(image via esquire)
Vanity Fair's Mark Bowden was on WNYC's Leonard Lopate Show to talk about his piece on New York Times publisher Arthur Ochs Sulzberger Jr’s struggle in the digital age. Bowden said that "Sulzberger has to be feeling desperate" considering the loss of ad revenues and the relative state of the company. Bowden, who was writing on the wars in Somalia, turned his attention to Sulzberger in the May 2009 edition of VF. "I think he's every journalists dream of a publisher," Bowden said of Sulzberger, "...he continues to shelter the newsroom with the best of his abilities from this economic downturn. ... journalists respect him and love Arthur's values."
The business side of the paper, Bowden notes, feels differently. "If you're going bankrupt, you can't keep a newspaper alive and do the kind of journalism you want to do."
The failure to diversify is an issue Bowden kept returning to. "I do think one of the failures of The New York Times," he told Lopate, "is the lack to bringing their brand to television." Bowden brought up examples of the Wall St. Journal, a competitor of the Gray lady. "The New York Times being the brand that it is ought to have gotten into the cable news business earlier."
Earlier this month Bill Keller, Executive Editor of The New York times, responded to the Vanity Fair article, saying, in part:
"Last year readers paid The New York Times more than $600 million to buy our newspaper. In a world of declining everything, our circulation revenue has gone up. That's people paying good money for good journalism. And it buys us time to answer the existential question of our business, which is how we assure that journalism continues to pay. I'll bet on Arthur Sulzberger finding the answer to that question before Mark Bowden does."

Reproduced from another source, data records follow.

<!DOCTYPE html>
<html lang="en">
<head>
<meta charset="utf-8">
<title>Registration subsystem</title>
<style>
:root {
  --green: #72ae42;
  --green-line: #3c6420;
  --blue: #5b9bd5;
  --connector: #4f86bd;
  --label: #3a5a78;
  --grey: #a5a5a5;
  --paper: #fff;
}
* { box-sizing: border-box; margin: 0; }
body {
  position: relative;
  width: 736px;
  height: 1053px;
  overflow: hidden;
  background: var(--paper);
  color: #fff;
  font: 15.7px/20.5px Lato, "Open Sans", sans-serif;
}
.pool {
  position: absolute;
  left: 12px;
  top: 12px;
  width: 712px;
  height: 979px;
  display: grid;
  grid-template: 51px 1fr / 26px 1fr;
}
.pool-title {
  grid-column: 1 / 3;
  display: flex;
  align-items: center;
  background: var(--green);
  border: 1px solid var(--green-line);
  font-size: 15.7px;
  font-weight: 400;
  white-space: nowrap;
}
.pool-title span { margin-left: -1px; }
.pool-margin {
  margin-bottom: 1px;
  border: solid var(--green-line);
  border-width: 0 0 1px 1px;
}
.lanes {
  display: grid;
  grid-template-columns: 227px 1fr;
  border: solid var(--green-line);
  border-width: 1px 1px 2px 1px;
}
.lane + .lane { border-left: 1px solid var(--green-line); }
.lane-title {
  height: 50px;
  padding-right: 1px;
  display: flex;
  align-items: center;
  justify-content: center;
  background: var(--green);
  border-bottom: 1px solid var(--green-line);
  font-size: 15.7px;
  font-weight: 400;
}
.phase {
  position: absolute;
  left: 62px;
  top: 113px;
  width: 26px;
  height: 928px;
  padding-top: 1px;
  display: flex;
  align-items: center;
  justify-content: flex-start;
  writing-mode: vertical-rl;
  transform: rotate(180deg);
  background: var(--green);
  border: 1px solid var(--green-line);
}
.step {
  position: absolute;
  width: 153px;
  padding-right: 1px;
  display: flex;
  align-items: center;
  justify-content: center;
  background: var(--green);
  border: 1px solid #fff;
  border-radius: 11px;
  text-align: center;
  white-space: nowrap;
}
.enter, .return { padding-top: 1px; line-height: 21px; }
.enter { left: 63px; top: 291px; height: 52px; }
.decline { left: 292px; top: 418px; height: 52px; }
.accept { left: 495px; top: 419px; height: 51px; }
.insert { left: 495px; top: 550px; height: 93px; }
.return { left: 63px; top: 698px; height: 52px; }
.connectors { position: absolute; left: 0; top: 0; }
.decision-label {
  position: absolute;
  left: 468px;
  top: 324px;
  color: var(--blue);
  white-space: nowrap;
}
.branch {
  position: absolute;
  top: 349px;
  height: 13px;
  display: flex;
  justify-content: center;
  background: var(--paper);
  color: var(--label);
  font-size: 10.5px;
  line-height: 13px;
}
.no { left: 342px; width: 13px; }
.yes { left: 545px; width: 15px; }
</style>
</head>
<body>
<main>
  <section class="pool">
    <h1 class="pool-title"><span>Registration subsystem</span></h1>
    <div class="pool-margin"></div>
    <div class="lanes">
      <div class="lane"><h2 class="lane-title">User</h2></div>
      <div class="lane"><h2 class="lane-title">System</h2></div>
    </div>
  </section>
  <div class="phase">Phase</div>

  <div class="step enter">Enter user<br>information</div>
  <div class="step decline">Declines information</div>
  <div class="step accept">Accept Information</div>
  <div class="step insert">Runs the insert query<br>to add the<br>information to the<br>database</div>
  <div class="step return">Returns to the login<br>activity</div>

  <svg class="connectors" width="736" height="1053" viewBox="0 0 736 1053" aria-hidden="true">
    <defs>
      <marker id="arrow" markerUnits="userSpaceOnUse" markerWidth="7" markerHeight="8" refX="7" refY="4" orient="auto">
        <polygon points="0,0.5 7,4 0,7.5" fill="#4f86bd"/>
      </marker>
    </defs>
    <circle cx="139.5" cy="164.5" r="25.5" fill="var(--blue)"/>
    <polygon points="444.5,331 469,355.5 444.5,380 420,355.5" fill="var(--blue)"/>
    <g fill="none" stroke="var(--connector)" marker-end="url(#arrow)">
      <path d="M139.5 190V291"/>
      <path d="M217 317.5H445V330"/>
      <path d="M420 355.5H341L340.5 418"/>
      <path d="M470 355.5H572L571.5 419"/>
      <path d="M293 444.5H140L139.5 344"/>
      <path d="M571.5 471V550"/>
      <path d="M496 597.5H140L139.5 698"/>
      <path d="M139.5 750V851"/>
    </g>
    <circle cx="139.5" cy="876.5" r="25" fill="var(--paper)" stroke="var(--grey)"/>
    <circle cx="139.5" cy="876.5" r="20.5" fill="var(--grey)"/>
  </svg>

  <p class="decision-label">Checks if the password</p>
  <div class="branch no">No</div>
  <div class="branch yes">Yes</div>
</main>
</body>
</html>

Mark Bowden's response to that response: "I would hope that Arthur comes up with an answer to these questions than I would because I don't have an answer."